[Source texts of formatted documents]
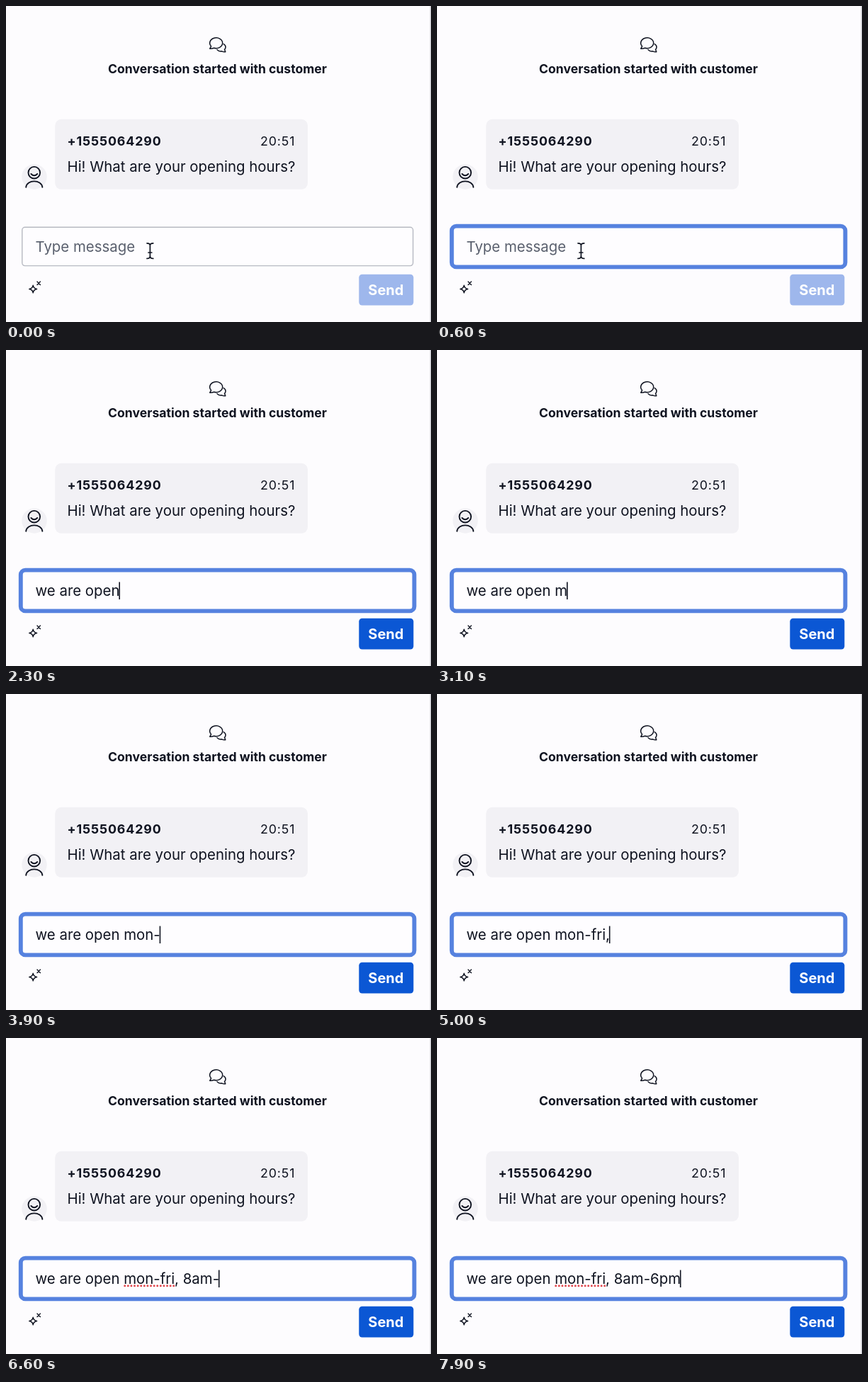
An HTML page for the animation above (8000 ms loop, 600 by 446 pixels).

```html
<!DOCTYPE html>
<html lang="en">
<head>
<meta charset="utf-8">
<title>Chat reply</title>
<style>
html, body { margin: 0; width: 100%; height: 100%; overflow: hidden; background: #fdfcfe; }
svg { display: block; width: 600px; height: 446px; }
text { font: 400 20.4px Inter, sans-serif; fill: #0f1320; white-space: pre; }
.small { font-size: 17.85px; letter-spacing: .85px; }
.bold { font-weight: 700; }
.line { fill: none; stroke: #0f1320; stroke-linecap: round; stroke-linejoin: round; }
</style>
</head>
<body>
<svg viewBox="0 0 600 446">
  <rect width="600" height="446" fill="#fdfcfe"/>
  <path d="M599.3 0V446" stroke="#cfcfd6" stroke-width="1.4"/>

  <g class="line" stroke-width="1.5">
    <path d="M287.8 60.2L289.6 56.8A9 7.4 0 1 1 293.6 59.2Q290.8 60.4 287.8 60.2Z"/>
    <path d="M307.2 53.6Q310.4 55.4 310 58.6Q309.7 60.4 308.6 61.4L309.8 64.8Q306.8 65 304.6 63.8Q300.4 64.6 298 61.6"/>
  </g>
  <text class="bold" x="298.5" y="95.2" text-anchor="middle" style="font-size:17.6px">Conversation started with customer</text>

  <rect x="69.2" y="159.8" width="356.8" height="99" rx="9" fill="#f2f1f5"/>
  <text class="small bold" x="86.6" y="197.4">+1555064290</text>
  <text class="small" x="359" y="197.4">20:51</text>
  <text x="86.5" y="234">Hi! What are your opening hours?</text>

  <circle cx="40" cy="241" r="17.7" fill="#f2f1f5"/>
  <g class="line" stroke-width="1.9">
    <circle cx="39.8" cy="235.2" r="8.3"/>
    <path d="M35.4 237Q39.8 241.4 44.2 237M28.2 255.8C29.4 244.6 50.2 244.6 51.4 255.8"/>
  </g>

  <rect id="box" fill="#fefdff"/>
  <path id="dots" stroke="#e0484e" stroke-width="3" stroke-linecap="round" stroke-dasharray="0 4.6"/>
  <text id="msg" x="41.5" y="347"></text>
  <path id="caret" stroke="#0f1320" stroke-width="1.6"/>

  <path id="pointer" class="line" stroke-width="1.7" d="M199 334.8Q203.4 334.8 203.4 338Q203.4 334.8 207.8 334.8M203.4 337V354M199 356.4Q203.4 356.4 203.4 353Q203.4 356.4 207.8 356.4M201 348H205.8"/>

  <g class="line" stroke-width="1.4">
    <path d="M38.2 394.2Q38.9 398.8 43.6 399.5Q38.9 400.2 38.2 404.8Q37.5 400.2 32.8 399.5Q37.5 398.8 38.2 394.2Z"/>
    <path d="M44 389L48.4 393.4M48.4 389L44 393.4"/>
  </g>
  <rect id="send" x="498.3" y="378.8" width="77" height="43.7" rx="4.5"/>
  <text class="bold" x="536.4" y="408" text-anchor="middle" style="font-size:20px;fill:#fff">Send</text>
</svg>
<script>
const LOOP = 8000, FOCUS = 100, LEFT = 41.5;
const MESSAGE = 'we are open mon-fri, 8am-6pm';
const WORD = [12, 19], SPELLCHECK = 5300;
// One key time per character; the first words come at a steady pace.
const KEYS = [...Array.from({ length: 11 }, (_, i) => 1250 + i * 100),
  2700, 3000, 3200, 3400, 3700, 4100, 4300, 4500, 4900,
  5250, 5600, 5900, 6150, 6500, 6900, 7200, 7500];

const [box, dots, msg, caret, pointer, send] =
  ['box', 'dots', 'msg', 'caret', 'pointer', 'send'].map(id => document.getElementById(id));

function set(el, attrs) {
  for (const key in attrs) el.setAttribute(key, attrs[key]);
}

function show(el, on) {
  el.style.display = on ? '' : 'none';
}

function draw(now) {
  const t = now % LOOP;
  const count = KEYS.filter(k => k <= t).length;
  const focused = t >= FOCUS;
  const typing = count > 0;

  set(box, focused
    ? { x: 20.8, y: 310.6, width: 555.6, height: 57.8, rx: 6.5, stroke: '#5682df', 'stroke-width': 5.9 }
    : { x: 22.8, y: 312.2, width: 551.8, height: 54.4, rx: 4, stroke: '#b7bac2', 'stroke-width': 1.4 });

  const text = typing ? MESSAGE.slice(0, count) : 'Type message';
  if (msg.textContent !== text) msg.textContent = text;
  msg.style.fill = typing ? '' : '#5a606e';
  send.setAttribute('fill', typing ? '#0b57d4' : '#9eb7ec');
  show(pointer, !typing);

  const idle = t - (typing ? KEYS[count - 1] : FOCUS);
  show(caret, focused && idle % 1000 < 500);
  const end = LEFT + (typing ? msg.getComputedTextLength() : 0);
  set(caret, { d: `M${end - .3} 327.5V352` });

  const checked = t >= SPELLCHECK;
  show(dots, checked);
  if (checked) {
    const [from, to] = WORD.map(n => LEFT + msg.getSubStringLength(0, n));
    set(dots, { d: `M${from + 1.5} 349.7H${to - 1}` });
  }
  requestAnimationFrame(draw);
}
draw(performance.now());
</script>
</body>
</html>
```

→ **What you should do**: The answer must be every line from the entries above that holds the string "rect".

→ **Response to this exercise**:
  <rect width="600" height="446" fill="#fdfcfe"/>
  <rect x="69.2" y="159.8" width="356.8" height="99" rx="9" fill="#f2f1f5"/>
  <rect id="box" fill="#fefdff"/>
  <rect id="send" x="498.3" y="378.8" width="77" height="43.7" rx="4.5"/>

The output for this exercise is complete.